RECORDED INFORMATION section start

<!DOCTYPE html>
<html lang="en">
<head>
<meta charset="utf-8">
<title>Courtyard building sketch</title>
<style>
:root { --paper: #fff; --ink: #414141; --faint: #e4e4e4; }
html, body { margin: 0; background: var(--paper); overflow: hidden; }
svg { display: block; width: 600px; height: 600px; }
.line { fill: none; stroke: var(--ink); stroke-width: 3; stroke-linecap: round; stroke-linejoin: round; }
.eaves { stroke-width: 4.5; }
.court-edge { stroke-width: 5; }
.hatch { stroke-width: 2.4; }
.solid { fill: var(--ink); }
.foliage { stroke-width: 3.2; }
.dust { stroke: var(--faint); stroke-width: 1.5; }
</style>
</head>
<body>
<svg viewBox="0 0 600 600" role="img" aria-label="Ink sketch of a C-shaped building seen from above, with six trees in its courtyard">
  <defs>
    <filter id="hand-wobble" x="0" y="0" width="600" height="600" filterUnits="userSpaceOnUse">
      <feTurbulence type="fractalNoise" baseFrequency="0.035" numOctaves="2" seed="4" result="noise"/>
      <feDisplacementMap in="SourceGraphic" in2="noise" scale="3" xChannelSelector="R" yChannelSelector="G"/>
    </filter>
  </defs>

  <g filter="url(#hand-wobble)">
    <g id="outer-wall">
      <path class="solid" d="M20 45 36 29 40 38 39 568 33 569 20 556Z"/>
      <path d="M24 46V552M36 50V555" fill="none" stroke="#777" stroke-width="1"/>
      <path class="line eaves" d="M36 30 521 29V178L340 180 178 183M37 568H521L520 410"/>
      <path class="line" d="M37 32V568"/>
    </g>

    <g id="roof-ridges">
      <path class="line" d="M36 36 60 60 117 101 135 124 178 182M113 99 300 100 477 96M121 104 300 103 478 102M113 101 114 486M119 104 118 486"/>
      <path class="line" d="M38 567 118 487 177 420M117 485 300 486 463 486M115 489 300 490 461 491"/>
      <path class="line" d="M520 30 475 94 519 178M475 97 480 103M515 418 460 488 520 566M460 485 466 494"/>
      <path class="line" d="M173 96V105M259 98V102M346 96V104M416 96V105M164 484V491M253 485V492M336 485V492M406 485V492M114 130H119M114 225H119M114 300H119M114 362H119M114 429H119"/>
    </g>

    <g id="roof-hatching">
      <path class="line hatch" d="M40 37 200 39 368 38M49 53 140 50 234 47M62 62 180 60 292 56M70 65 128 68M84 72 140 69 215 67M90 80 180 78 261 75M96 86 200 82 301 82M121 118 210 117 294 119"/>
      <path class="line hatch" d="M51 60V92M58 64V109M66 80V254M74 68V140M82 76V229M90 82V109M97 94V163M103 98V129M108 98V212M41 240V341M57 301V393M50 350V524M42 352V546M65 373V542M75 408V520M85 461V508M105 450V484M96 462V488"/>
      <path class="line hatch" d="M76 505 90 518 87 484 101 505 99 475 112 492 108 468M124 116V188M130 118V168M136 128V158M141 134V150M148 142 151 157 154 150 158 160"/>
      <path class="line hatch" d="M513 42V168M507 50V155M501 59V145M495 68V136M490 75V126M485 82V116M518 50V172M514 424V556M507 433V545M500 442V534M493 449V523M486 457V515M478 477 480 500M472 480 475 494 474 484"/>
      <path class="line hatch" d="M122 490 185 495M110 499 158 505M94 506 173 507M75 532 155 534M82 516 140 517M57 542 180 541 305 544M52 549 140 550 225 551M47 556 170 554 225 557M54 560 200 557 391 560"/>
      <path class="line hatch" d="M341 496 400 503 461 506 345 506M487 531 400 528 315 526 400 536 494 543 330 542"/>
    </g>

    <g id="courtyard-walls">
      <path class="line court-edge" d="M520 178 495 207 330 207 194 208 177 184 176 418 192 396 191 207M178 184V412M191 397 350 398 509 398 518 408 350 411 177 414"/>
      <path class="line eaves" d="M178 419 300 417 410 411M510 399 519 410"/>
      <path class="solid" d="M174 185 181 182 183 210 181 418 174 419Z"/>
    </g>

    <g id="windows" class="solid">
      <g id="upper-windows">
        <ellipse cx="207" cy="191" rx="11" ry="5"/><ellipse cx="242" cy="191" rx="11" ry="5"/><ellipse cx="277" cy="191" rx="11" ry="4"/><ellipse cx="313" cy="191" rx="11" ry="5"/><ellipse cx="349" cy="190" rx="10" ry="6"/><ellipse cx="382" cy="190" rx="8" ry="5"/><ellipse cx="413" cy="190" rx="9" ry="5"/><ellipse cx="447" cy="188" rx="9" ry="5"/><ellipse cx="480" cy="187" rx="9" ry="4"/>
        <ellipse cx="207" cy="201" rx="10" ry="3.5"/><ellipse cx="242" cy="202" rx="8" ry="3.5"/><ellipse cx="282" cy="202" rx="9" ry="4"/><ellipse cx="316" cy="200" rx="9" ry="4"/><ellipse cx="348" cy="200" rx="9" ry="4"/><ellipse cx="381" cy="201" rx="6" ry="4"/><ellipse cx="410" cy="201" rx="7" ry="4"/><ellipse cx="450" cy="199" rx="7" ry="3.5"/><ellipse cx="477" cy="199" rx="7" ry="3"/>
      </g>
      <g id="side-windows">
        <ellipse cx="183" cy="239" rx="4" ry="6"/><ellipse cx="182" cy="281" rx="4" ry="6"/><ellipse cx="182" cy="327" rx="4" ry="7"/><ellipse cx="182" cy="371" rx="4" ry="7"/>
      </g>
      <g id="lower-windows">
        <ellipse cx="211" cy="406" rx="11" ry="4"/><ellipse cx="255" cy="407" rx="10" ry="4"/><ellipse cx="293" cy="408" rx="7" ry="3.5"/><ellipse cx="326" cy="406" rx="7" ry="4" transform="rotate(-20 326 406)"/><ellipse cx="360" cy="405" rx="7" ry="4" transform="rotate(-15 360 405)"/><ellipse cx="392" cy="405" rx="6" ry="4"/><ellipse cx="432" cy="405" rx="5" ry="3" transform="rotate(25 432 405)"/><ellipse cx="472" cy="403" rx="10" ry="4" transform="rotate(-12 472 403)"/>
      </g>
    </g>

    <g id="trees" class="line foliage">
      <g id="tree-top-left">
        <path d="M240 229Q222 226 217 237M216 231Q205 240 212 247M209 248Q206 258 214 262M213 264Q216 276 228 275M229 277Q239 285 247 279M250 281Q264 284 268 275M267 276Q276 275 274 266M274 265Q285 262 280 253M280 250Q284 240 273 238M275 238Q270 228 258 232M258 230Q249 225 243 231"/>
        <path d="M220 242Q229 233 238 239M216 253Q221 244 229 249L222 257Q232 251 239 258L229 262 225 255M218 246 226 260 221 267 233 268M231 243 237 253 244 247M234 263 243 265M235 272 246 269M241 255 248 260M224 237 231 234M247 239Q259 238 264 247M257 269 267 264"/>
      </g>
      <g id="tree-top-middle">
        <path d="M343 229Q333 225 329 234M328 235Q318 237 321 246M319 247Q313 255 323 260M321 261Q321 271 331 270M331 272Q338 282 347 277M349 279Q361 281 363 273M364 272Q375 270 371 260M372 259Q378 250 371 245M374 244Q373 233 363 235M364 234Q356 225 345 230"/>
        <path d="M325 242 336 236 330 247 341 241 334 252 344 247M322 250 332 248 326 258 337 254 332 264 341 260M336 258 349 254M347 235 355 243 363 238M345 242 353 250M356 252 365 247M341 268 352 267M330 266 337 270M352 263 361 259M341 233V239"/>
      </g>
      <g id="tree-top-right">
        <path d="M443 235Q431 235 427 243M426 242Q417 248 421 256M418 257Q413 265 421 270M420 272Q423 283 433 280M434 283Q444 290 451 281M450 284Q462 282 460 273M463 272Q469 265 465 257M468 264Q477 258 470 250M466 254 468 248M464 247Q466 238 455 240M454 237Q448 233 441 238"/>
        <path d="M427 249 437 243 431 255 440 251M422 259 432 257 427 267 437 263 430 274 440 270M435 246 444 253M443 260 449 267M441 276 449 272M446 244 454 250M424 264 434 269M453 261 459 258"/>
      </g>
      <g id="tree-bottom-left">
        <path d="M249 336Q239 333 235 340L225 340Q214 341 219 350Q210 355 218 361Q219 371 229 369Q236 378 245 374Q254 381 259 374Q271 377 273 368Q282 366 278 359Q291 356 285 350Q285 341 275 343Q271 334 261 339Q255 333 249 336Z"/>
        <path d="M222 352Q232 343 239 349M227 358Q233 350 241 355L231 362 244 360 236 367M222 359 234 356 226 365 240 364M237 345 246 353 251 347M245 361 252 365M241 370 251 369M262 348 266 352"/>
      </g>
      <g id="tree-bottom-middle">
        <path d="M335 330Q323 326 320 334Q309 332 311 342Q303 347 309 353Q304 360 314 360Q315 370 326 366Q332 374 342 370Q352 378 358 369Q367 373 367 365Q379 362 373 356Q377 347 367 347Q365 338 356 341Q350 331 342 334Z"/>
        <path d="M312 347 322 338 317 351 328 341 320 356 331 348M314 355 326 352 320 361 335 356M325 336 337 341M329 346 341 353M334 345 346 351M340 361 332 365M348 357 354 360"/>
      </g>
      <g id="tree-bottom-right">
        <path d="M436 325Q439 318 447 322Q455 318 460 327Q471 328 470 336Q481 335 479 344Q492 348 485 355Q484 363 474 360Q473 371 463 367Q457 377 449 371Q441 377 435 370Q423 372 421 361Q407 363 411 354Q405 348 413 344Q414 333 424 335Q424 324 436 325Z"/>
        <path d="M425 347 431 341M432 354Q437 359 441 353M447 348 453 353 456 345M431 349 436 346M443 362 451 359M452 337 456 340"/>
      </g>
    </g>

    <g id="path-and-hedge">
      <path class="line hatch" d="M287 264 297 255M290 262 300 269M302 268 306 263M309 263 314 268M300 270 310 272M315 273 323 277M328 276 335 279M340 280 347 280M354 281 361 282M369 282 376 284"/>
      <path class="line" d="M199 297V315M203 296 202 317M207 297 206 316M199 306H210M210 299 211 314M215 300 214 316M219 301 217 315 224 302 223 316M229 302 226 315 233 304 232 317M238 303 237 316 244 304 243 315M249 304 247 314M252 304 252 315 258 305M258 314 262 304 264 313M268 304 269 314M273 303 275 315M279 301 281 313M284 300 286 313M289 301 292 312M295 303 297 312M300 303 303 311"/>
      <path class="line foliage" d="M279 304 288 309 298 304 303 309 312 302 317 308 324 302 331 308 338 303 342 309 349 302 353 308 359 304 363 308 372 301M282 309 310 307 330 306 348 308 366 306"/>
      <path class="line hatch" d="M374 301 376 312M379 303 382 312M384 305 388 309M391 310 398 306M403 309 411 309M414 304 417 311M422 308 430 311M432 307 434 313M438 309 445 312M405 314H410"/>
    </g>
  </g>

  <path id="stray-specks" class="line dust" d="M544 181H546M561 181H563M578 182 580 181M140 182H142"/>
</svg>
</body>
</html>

RECORDED INFORMATION section end

TASK OBJECTIVE:
Output the listing above word for word, from the opening line through the line that contains "block; width: 600px;", and leave out everything after it.

ANSWER SPACE:
<!DOCTYPE html>
<html lang="en">
<head>
<meta charset="utf-8">
<title>Courtyard building sketch</title>
<style>
:root { --paper: #fff; --ink: #414141; --faint: #e4e4e4; }
html, body { margin: 0; background: var(--paper); overflow: hidden; }
svg { display: block; width: 600px; height: 600px; }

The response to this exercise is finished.